The Congressional Budget Office has drastically lowered the cost estimate for funding the Children’s Health Insurance Program. The revised cost estimate makes it likely that lawmakers will find a solution to keeping the program funded going forward.
The program had been a sticking point in budget negotiations but the brighter cost outlook may make finding a funding compromise easier. The CBO had estimated that the program would cost $8.2 billion over the next 10 years. Their revised estimate says it would cost only $800 million over the same time period, almost a tenth of the original projection. Lawmakers must strike a budget deal before January 19 in order to keep the government open.
The CHIP program provides insurance to nearly 9 million low-income children. Funding for the program expired last fall, but its funding was extended temporarily. That temporary funding is supposed to last through March, but states have said they could run out of money for the program well before that time.

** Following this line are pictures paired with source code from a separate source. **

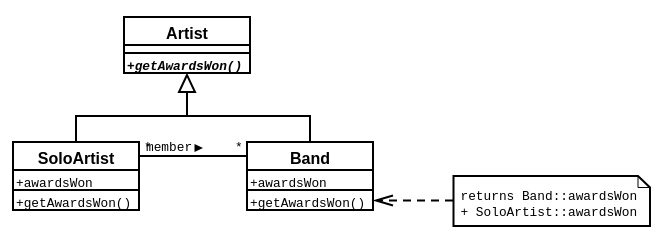
<!DOCTYPE html>
<html lang="en">
<head>
<meta charset="utf-8">
<title>Artist class diagram</title>
<style>
:root { --ink: #000; --paper: #fff; }
* { box-sizing: border-box; margin: 0; padding: 0; }
body { width: 664px; height: 244px; overflow: hidden; background: var(--paper); }
.diagram {
  position: relative; width: 664px; height: 244px; overflow: hidden;
  background: var(--paper); color: var(--ink);
  font-family: "Liberation Mono", monospace; font-size: 12.8px; white-space: pre;
}
.connectors { position: absolute; inset: 0; display: block; fill: none; stroke: var(--ink); stroke-width: 2; }
.connectors .hollow { fill: var(--paper); }
.connectors .solid { fill: var(--ink); stroke: none; }
.class {
  position: absolute; width: 128px; display: flex; flex-direction: column;
  border: 2px solid var(--ink); background: var(--paper);
}
.class h2 {
  height: 26px; line-height: 31px; text-align: center;
  font-family: "Liberation Sans", sans-serif; font-size: 16px; font-weight: 700;
}
.compartment { height: 20px; padding-left: 2px; line-height: 26px; border-top: 2px solid var(--ink); }
.compartment.empty { height: 8px; }
.abstract { font-weight: 700; font-style: italic; }
.artist { left: 123px; top: 16px; }
.solo-artist { left: 12px; top: 141px; }
.band { left: 246px; top: 141px; }
.label { position: absolute; top: 140px; line-height: 16px; }
.many-solo { left: 144px; }
.role { left: 146px; }
.many-band { left: 235px; }
.note { position: absolute; left: 453px; top: 175px; width: 198px; height: 52px; padding: 14px 0 0 7.5px; line-height: 16px; }
</style>
</head>
<body>
<main class="diagram"><svg class="connectors" width="664" height="244" viewBox="0 0 664 244" aria-hidden="true">
  <g class="generalization">
    <path d="M76 142V116H310V142M187 116V92"/>
    <polygon class="hollow" points="187,75 179,92 195,92"/>
  </g>
  <g class="association">
    <line x1="139" y1="156" x2="247" y2="156"/>
    <polygon class="solid" points="194.5,144 203,148 194.5,152"/>
  </g>
  <g class="note-link">
    <line x1="453" y1="200.5" x2="377" y2="200.5" stroke-dasharray="8 6"/>
    <polyline points="393,195.5 376,200.5 393,205.5"/>
  </g>
  <g class="note-shape">
    <polygon class="hollow" points="453.5,176 638,176 650,187.5 650,226 453.5,226"/>
    <polyline points="638,176 638,187.5 650,187.5" stroke-width="1"/>
  </g>
</svg><section class="class artist"><h2>Artist</h2><div class="compartment empty"></div><div class="compartment abstract">+getAwardsWon()</div></section><section class="class solo-artist"><h2>SoloArtist</h2><div class="compartment">+awardsWon</div><div class="compartment">+getAwardsWon()</div></section><section class="class band"><h2>Band</h2><div class="compartment">+awardsWon</div><div class="compartment">+getAwardsWon()</div></section><span class="label many-solo">*</span><span class="label role">member</span><span class="label many-band">*</span><aside class="note">returns Band::awardsWon
+ SoloArtist::awardsWon</aside></main>
</body>
</html>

One of the reasons for the vastly reduced estimate, according to the CBO, may lie in the tax overhaul package that signed last month. That package eliminated Obamacare’s individual mandate, the health law’s provision that requires every American to purchase health insurance. Because that elimination is expected to raise cost of the government’s subsidizing of health insurance plans, as well as the cost of health insurance overall, it’s believed that more parents will opt to purchase their children’s health insurance through CHIP instead.
Senator Hatch, Chairman of the Finance Committee, the committee overseeing the negotiations, welcomed the news. “In light of the latest analysis from CBO, nothing should prevent enactment of a…reauthorization before January 19. Chairman Hatch believes it is time to stop holding CHIP hostage to a caps deal, and will continue to push to get this done to ensure families who rely on CHIP get the care they need,” a spokesperson said.